having someone famous as a client was good enough.

In important discussions at home or at work we need to be crystal
clear about what we want to achieve. We must then stay focused and
keep the conversation on track regardless of distractions or
efforts by other people to change the topic of conversation.

Let`s say you are running out of time to schedule vacation time and
a trip overseas. Hold in mind your ultimate goal. The goal for the
conversation could be to mark off mutually agreed dates on the
kitchen calendar. Now, that is a highly specific goal that you can
aim for and achieve.

Avoid Getting Sidetracked

What often happens though is we get side tracked and end up talking
about vacation destinations, travel sites and insurance options.
Before you know it you`ve had a lively chat but no agreement on
vacation dates.

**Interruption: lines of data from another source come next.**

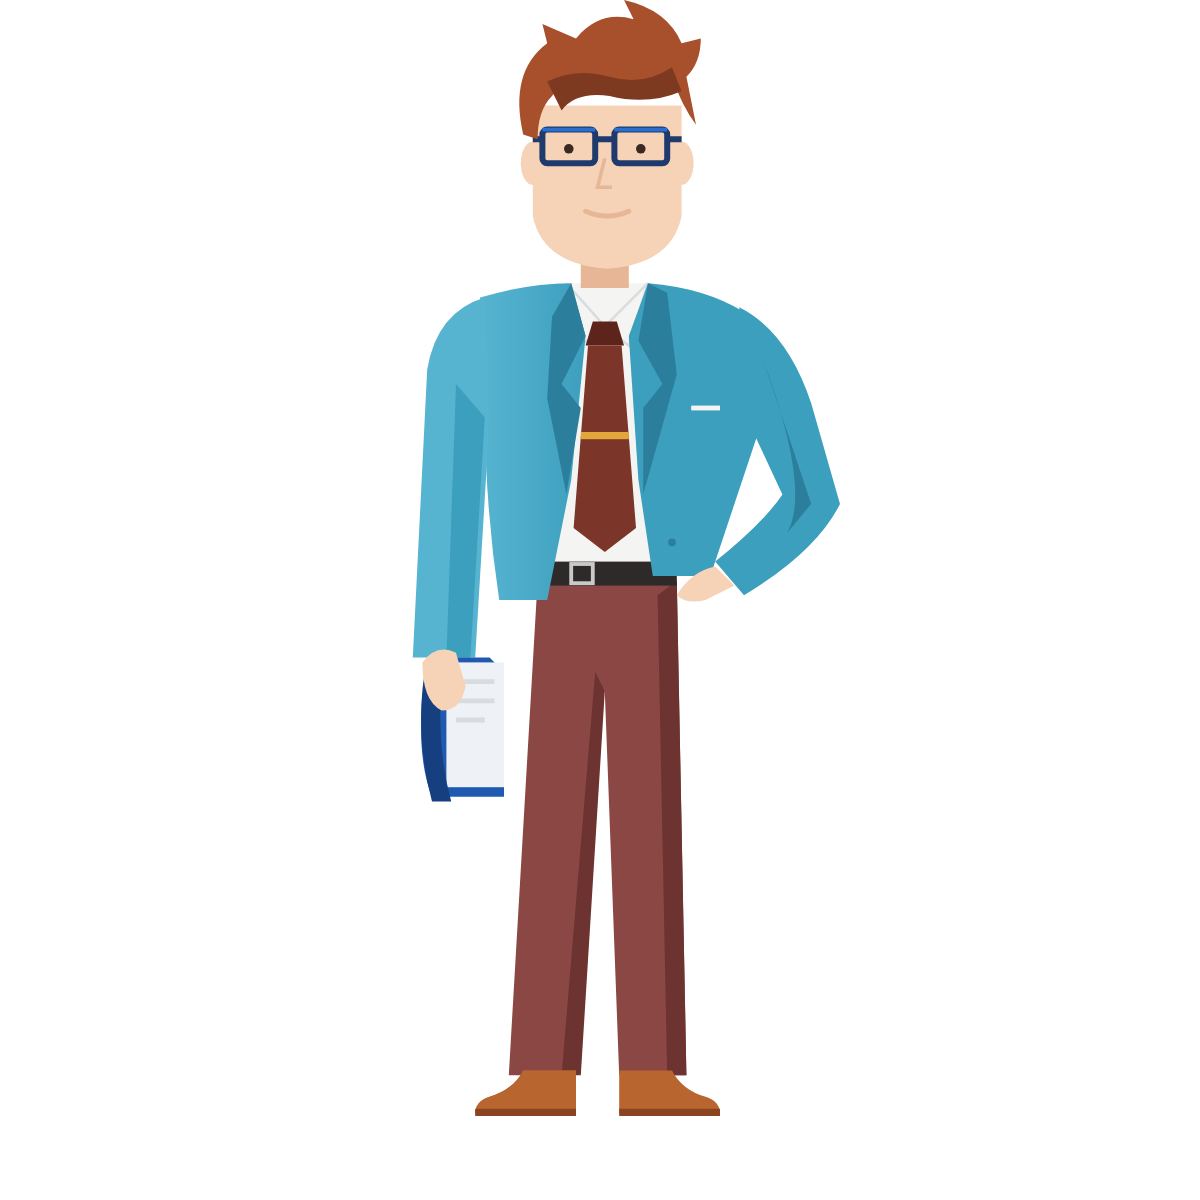
<!DOCTYPE html>
<html lang="en">
<head>
<meta charset="utf-8">
<title>Office Worker Standing</title>
<link rel="stylesheet" href="https://fonts.googleapis.com/css2?family=Inter&display=swap">
<style>
  :root {
    --bg: #ffffff;
    --hair: #a8502c;
    --hair-dark: #7e3a20;
    --skin: #f6d2b6;
    --skin-shade: #e6b696;
    --frame: #1f3b6e;
    --lens-rim: #2a6fd0;
    --eye: #3a2a22;
    --blazer: #3d9fbe;
    --blazer-light: #56b4d0;
    --blazer-dark: #2c7f9c;
    --shirt: #f4f4f2;
    --shirt-shade: #d8dcdf;
    --tie: #7b3529;
    --tie-dark: #5c241b;
    --clip: #e2a63a;
    --belt: #2f2a2a;
    --buckle: #c9c9c9;
    --trousers: #8a4744;
    --trousers-dark: #6c3331;
    --shoe: #b8652f;
    --shoe-dark: #8a4520;
    --folder: #1f5ab0;
    --folder-dark: #163f80;
    --paper: #eef2f6;
  }
  html, body { margin: 0; padding: 0; overflow: hidden; background: var(--bg); font-family: 'Inter', sans-serif; }
  .canvas { width: 1200px; height: 1200px; display: block; }
</style>
</head>
<body>
<svg class="canvas" viewBox="0 0 500 500" width="1200" height="1200" role="img" aria-label="Flat illustration of a man in a teal blazer holding a blue folder">
  <defs>
    <linearGradient id="blazer-tone" x1="0" y1="0" x2="1" y2="0">
      <stop offset="0" stop-color="var(--blazer-light)"/>
      <stop offset="1" stop-color="var(--blazer)"/>
    </linearGradient>
    <path id="shoe-shape" d="M0 0 h22 q4 8 14 11 q6 2 6 7 h-42 z"/>
  </defs>

  <g class="trousers">
    <path d="M224 242 h58 l4 206 h-28 l-6 -160 l-4 0 l-10 160 h-26 z" fill="var(--trousers)"/>
    <path d="M252 288 l-10 160 h-8 l14 -168 z M282 242 l4 206 h-8 l-4 -200 z" fill="var(--trousers-dark)"/>
  </g>

  <g class="shoes">
    <use href="#shoe-shape" x="200" y="446" fill="var(--shoe)" transform="translate(440 0) scale(-1 1) translate(-0 0)" />
    <path d="M240 446 h-22 q-4 8 -14 11 q-6 2 -6 7 h42 z" fill="var(--shoe)"/>
    <use href="#shoe-shape" x="258" y="446" fill="var(--shoe)"/>
    <path d="M198 462 h42 v3 h-42 z M258 462 h42 v3 h-42 z" fill="var(--shoe-dark)"/>
  </g>

  <g class="shirt">
    <path d="M232 118 h40 l2 124 h-44 z" fill="var(--shirt)"/>
    <path d="M236 118 l16 18 l-10 8 z M270 118 l-18 18 l10 8 z" fill="var(--shirt)" stroke="var(--shirt-shade)" stroke-width="1"/>
  </g>

  <g class="tie">
    <path d="M247 134 h10 l3 10 h-16 z" fill="var(--tie-dark)"/>
    <path d="M245 144 h14 l6 76 l-13 10 l-13 -10 z" fill="var(--tie)"/>
    <rect x="242" y="180" width="20" height="3" fill="var(--clip)"/>
  </g>

  <g class="belt">
    <rect x="226" y="234" width="56" height="10" fill="var(--belt)"/>
    <rect x="238" y="235" width="9" height="8" fill="none" stroke="var(--buckle)" stroke-width="1.6"/>
  </g>

  <g class="blazer">
    <path d="M200 124 q20 -6 38 -6 l6 22 l-6 60 l-10 50 h-20 q-6 -40 -6 -80 z" fill="url(#blazer-tone)"/>
    <path d="M270 118 q24 2 40 12 l6 50 l-20 60 h-24 l-6 -40 l-4 -60 z" fill="var(--blazer)"/>
    <path d="M238 118 l6 22 l-10 20 l8 10 l-6 36 l-8 -40 l2 -34 z" fill="var(--blazer-dark)"/>
    <path d="M270 118 l-4 24 l10 18 l-8 10 l0 36 l14 -50 l-4 -34 z" fill="var(--blazer-dark)"/>
    <path d="M288 170 h12" stroke="var(--shirt)" stroke-width="2"/>
    <path d="M202 124 q-20 6 -24 30 l-6 120 h26 l6 -100 z" fill="var(--blazer-light)"/>
    <path d="M190 160 l-4 114 h10 l6 -100 z" fill="var(--blazer)"/>
    <path d="M308 128 q20 10 30 40 l12 42 q-10 20 -40 38 l-12 -14 q20 -16 28 -28 l-14 -30 z" fill="var(--blazer)"/>
    <path d="M318 150 l20 60 l-10 12 q10 -18 -10 -72 z" fill="var(--blazer-dark)"/>
    <circle cx="280" cy="226" r="1.6" fill="var(--blazer-dark)"/>
  </g>

  <g class="hand-on-hip">
    <path d="M298 236 q-10 2 -16 12 q4 4 12 2 l12 -6 z" fill="var(--skin)"/>
  </g>

  <g class="folder">
    <path d="M178 274 h26 l6 6 v52 h-30 q-8 -20 -2 -58 z" fill="var(--folder)"/>
    <rect x="186" y="276" width="24" height="52" fill="var(--paper)"/>
    <path d="M190 284 h16 M190 292 h16 M190 300 h12" stroke="var(--shirt-shade)" stroke-width="2"/>
    <path d="M178 274 q-6 30 2 60 h8 q-8 -30 -2 -60 z" fill="var(--folder-dark)"/>
    <path d="M176 276 q6 -8 14 -4 l4 14 q-2 10 -10 10 q-8 -4 -8 -20 z" fill="var(--skin)"/>
  </g>

  <g class="head">
    <rect x="242" y="100" width="20" height="20" fill="var(--skin-shade)"/>
    <ellipse cx="222" cy="68" rx="5" ry="9" fill="var(--skin)"/>
    <ellipse cx="284" cy="68" rx="5" ry="9" fill="var(--skin)"/>
    <path d="M222 44 h62 v46 q-4 20 -31 22 q-27 -2 -31 -22 z" fill="var(--skin)"/>
    <g class="glasses" fill="none" stroke="var(--frame)" stroke-width="2.5">
      <rect x="226" y="54" width="22" height="14" rx="2"/>
      <rect x="256" y="54" width="22" height="14" rx="2"/>
      <path d="M248 58 h8 M226 58 h-4 M278 58 h6"/>
    </g>
    <path d="M226 54 h22 M256 54 h22" stroke="var(--lens-rim)" stroke-width="1.5"/>
    <circle cx="237" cy="62" r="2" fill="var(--eye)"/>
    <circle cx="267" cy="62" r="2" fill="var(--eye)"/>
    <path d="M252 66 l-3 12 h6" fill="none" stroke="var(--skin-shade)" stroke-width="1.5"/>
    <path d="M244 88 q9 4 18 0" fill="none" stroke="var(--skin-shade)" stroke-width="2" stroke-linecap="round"/>
    <g class="hair">
      <path d="M218 56 q-6 -26 10 -38 l-2 -8 l14 6 q10 -12 24 -8 l-4 -8 q18 4 24 18 l8 -2 q0 10 -6 16 l4 20 q-6 -8 -10 -20 q-14 6 -30 2 q-14 -2 -20 6 q-6 6 -6 18 z" fill="var(--hair)"/>
      <path d="M228 34 q12 -6 26 -2 q14 4 26 -4 l4 10 q-14 6 -30 2 q-14 -2 -20 6 z" fill="var(--hair-dark)"/>
    </g>
  </g>
</svg>
</body>
</html>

Be very clear about your intentions for important discussions and
you`ll see how quickly you can wrap up all that needs to be said.
Clarity is essential. This focus gives you a definiteness of
purpose that gives your words more power and authority. This in
turn causes people to pay much more attention to you and so it is
much easier to get agreement and finalise plans.

Whether you deal with rock stars or not, these three points are the
key to talking in way that causes people to take you seriously when
you need to be heard, when you need to say what needs to be said
and get people to respond.


This entry was posted in Assertive Communication , Communication Skill on by admin.

About admin

Peter W. Murphy is a peak performance expert. His focus is on key distinctions that make a big difference. He enjoys going deep into a research topic to discover the often overlooked but key elements anyone can focus on to achieve much better results. Peter enjoys competitive tennis, travel, good friends, loud music and taking time to enjoy the moment.